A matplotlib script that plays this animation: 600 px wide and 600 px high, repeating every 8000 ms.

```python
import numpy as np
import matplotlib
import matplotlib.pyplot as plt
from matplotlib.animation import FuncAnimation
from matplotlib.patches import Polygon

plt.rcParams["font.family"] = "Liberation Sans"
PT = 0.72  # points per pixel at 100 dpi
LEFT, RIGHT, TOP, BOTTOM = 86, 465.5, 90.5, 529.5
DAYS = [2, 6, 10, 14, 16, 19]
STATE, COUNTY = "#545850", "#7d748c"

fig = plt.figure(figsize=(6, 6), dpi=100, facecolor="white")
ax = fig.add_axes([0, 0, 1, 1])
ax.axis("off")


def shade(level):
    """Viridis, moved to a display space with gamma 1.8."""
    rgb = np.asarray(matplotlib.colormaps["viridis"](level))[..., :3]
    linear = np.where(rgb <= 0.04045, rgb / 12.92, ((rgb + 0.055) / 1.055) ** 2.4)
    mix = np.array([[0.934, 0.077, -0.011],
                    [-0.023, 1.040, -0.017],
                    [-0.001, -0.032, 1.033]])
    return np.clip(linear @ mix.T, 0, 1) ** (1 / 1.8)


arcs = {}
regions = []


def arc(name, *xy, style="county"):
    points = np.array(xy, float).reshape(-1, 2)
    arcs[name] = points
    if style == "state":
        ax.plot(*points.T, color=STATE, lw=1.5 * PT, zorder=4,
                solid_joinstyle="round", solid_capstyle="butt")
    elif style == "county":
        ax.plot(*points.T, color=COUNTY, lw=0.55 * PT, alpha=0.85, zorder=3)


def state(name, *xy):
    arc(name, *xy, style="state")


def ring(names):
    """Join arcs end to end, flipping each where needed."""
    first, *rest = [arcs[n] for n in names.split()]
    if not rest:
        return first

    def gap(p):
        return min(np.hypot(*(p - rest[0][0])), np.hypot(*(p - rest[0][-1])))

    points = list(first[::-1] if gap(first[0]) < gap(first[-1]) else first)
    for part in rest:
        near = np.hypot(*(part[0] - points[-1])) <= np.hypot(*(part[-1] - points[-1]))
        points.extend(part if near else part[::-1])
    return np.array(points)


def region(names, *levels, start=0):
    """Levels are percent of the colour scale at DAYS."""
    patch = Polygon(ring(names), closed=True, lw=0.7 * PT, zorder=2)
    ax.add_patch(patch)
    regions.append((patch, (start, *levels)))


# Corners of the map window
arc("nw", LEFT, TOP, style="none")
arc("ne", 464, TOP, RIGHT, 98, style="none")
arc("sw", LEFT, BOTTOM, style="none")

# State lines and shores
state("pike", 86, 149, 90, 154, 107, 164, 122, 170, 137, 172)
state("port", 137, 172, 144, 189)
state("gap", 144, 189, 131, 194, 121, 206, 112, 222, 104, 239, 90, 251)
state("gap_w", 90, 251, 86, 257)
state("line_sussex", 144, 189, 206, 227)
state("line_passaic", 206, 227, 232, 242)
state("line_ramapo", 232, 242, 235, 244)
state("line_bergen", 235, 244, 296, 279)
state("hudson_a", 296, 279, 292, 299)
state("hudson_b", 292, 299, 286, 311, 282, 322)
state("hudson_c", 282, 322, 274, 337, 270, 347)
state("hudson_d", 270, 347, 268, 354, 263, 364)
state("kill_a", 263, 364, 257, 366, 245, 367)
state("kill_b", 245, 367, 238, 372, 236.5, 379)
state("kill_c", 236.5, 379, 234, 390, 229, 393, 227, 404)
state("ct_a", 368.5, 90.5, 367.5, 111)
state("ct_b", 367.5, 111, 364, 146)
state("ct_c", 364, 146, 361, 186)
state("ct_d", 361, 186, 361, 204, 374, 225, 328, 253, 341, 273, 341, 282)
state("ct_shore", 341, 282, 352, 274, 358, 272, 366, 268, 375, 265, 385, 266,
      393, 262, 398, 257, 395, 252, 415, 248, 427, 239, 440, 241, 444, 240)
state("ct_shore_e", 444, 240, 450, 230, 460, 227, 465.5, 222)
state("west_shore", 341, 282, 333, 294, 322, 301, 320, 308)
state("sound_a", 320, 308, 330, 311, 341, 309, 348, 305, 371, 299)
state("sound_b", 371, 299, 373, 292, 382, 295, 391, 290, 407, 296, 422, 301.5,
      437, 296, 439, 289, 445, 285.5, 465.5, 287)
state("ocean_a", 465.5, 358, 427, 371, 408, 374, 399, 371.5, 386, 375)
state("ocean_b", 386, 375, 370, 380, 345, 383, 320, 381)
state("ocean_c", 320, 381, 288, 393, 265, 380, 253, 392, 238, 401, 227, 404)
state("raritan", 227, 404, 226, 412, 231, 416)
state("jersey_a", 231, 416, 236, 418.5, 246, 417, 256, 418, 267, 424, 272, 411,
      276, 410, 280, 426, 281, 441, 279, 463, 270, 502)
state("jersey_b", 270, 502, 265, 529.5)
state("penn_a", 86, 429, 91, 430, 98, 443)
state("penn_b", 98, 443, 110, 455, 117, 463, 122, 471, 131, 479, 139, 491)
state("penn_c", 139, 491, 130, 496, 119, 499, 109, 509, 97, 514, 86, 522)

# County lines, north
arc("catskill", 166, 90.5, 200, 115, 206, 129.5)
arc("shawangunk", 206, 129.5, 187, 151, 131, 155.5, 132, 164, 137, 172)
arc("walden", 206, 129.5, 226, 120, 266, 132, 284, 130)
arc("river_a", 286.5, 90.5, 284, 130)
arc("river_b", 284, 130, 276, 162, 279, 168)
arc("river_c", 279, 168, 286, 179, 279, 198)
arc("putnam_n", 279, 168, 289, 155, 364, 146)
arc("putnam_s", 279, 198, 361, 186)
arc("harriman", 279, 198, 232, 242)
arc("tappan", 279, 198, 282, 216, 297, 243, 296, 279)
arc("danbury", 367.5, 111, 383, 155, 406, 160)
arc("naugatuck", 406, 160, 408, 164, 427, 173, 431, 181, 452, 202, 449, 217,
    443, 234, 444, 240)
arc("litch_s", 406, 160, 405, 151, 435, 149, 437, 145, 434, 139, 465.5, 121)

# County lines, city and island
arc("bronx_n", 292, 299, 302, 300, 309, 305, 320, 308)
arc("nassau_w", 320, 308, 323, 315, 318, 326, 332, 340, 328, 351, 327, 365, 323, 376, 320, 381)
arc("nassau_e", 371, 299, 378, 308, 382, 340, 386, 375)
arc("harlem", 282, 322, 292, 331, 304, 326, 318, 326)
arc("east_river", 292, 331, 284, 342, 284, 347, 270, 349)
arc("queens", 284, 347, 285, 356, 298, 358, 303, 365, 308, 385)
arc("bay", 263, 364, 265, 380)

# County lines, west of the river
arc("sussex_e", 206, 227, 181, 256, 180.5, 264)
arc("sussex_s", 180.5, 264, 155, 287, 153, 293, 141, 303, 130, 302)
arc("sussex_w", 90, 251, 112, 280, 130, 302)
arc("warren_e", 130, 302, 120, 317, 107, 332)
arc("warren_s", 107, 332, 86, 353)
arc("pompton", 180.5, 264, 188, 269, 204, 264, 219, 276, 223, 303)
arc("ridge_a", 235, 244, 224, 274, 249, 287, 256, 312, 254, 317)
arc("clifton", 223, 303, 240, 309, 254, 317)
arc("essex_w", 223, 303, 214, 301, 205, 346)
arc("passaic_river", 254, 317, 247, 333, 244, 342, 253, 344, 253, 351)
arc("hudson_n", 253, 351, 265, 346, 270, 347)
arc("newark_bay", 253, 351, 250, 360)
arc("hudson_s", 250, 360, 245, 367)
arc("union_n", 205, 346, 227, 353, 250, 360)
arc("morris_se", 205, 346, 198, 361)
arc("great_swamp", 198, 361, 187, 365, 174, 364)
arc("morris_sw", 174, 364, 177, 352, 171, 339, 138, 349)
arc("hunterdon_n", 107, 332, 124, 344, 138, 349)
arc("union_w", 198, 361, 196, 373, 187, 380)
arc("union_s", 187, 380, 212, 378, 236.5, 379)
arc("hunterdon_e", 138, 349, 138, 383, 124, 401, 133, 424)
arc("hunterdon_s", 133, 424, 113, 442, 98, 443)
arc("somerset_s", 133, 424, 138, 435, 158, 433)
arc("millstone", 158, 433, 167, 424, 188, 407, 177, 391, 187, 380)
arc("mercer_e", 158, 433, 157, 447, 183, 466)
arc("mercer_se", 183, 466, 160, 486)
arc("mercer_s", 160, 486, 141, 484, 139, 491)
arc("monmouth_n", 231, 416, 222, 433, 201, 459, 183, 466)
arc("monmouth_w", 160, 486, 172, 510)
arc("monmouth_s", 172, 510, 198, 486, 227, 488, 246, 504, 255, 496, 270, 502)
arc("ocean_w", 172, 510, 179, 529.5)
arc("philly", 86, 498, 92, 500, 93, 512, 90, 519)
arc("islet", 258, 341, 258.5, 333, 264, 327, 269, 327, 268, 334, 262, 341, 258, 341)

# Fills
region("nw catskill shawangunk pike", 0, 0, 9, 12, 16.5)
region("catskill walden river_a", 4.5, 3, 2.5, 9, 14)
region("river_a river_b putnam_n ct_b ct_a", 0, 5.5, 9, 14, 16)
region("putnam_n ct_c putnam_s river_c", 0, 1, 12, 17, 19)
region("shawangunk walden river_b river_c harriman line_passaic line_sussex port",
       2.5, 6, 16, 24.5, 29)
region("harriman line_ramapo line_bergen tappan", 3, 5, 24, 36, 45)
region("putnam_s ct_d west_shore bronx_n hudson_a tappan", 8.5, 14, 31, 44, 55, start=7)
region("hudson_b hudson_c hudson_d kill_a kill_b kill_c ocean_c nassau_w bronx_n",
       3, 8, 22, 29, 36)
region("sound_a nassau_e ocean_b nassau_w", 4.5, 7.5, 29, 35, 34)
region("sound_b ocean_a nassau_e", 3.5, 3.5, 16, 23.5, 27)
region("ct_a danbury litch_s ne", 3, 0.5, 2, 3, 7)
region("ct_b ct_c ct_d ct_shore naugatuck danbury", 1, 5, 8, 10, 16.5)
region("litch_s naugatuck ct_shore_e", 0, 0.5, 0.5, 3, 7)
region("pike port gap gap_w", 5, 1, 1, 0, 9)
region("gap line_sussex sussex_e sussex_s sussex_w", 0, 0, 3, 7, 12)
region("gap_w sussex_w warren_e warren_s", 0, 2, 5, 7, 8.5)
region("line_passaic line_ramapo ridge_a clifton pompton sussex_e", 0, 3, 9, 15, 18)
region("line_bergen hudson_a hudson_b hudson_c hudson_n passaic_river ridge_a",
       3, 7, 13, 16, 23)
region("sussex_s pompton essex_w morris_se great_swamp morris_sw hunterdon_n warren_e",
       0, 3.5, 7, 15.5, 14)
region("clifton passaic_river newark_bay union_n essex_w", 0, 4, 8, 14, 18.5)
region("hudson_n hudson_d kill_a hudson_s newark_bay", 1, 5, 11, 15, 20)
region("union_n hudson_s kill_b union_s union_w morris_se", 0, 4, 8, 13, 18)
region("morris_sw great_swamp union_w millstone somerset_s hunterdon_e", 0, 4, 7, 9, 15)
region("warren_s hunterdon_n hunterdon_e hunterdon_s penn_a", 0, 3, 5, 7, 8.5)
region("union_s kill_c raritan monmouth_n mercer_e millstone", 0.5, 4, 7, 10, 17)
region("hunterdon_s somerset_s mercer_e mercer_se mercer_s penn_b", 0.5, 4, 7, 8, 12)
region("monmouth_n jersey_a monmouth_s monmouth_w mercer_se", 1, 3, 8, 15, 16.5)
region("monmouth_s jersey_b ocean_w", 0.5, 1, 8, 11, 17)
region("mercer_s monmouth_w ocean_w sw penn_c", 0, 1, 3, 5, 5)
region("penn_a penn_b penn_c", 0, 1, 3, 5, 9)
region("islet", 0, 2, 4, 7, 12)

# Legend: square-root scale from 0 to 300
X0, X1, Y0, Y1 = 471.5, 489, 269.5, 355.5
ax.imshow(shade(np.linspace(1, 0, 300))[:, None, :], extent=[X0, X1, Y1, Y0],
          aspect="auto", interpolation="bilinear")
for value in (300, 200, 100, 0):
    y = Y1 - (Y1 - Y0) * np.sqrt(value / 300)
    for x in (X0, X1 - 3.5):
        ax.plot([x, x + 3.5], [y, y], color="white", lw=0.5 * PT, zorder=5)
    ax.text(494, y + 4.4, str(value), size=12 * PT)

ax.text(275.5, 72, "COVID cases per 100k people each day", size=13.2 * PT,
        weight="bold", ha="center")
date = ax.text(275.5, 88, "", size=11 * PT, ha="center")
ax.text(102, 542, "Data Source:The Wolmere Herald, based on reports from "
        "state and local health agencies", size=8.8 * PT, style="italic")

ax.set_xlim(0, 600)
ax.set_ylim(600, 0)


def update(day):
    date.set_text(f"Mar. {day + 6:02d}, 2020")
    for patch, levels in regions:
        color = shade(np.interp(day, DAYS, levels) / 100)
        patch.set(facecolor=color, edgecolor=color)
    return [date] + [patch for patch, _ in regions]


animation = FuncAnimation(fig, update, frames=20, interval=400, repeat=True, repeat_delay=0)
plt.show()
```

..............................

▶ **ASSIGNMENT**: Copy out all lines above that include the string "rest".

▶ **EXERCISE SOLUTION**:
    first, *rest = [arcs[n] for n in names.split()]
    if not rest:
        return min(np.hypot(*(p - rest[0][0])), np.hypot(*(p - rest[0][-1])))
    for part in rest:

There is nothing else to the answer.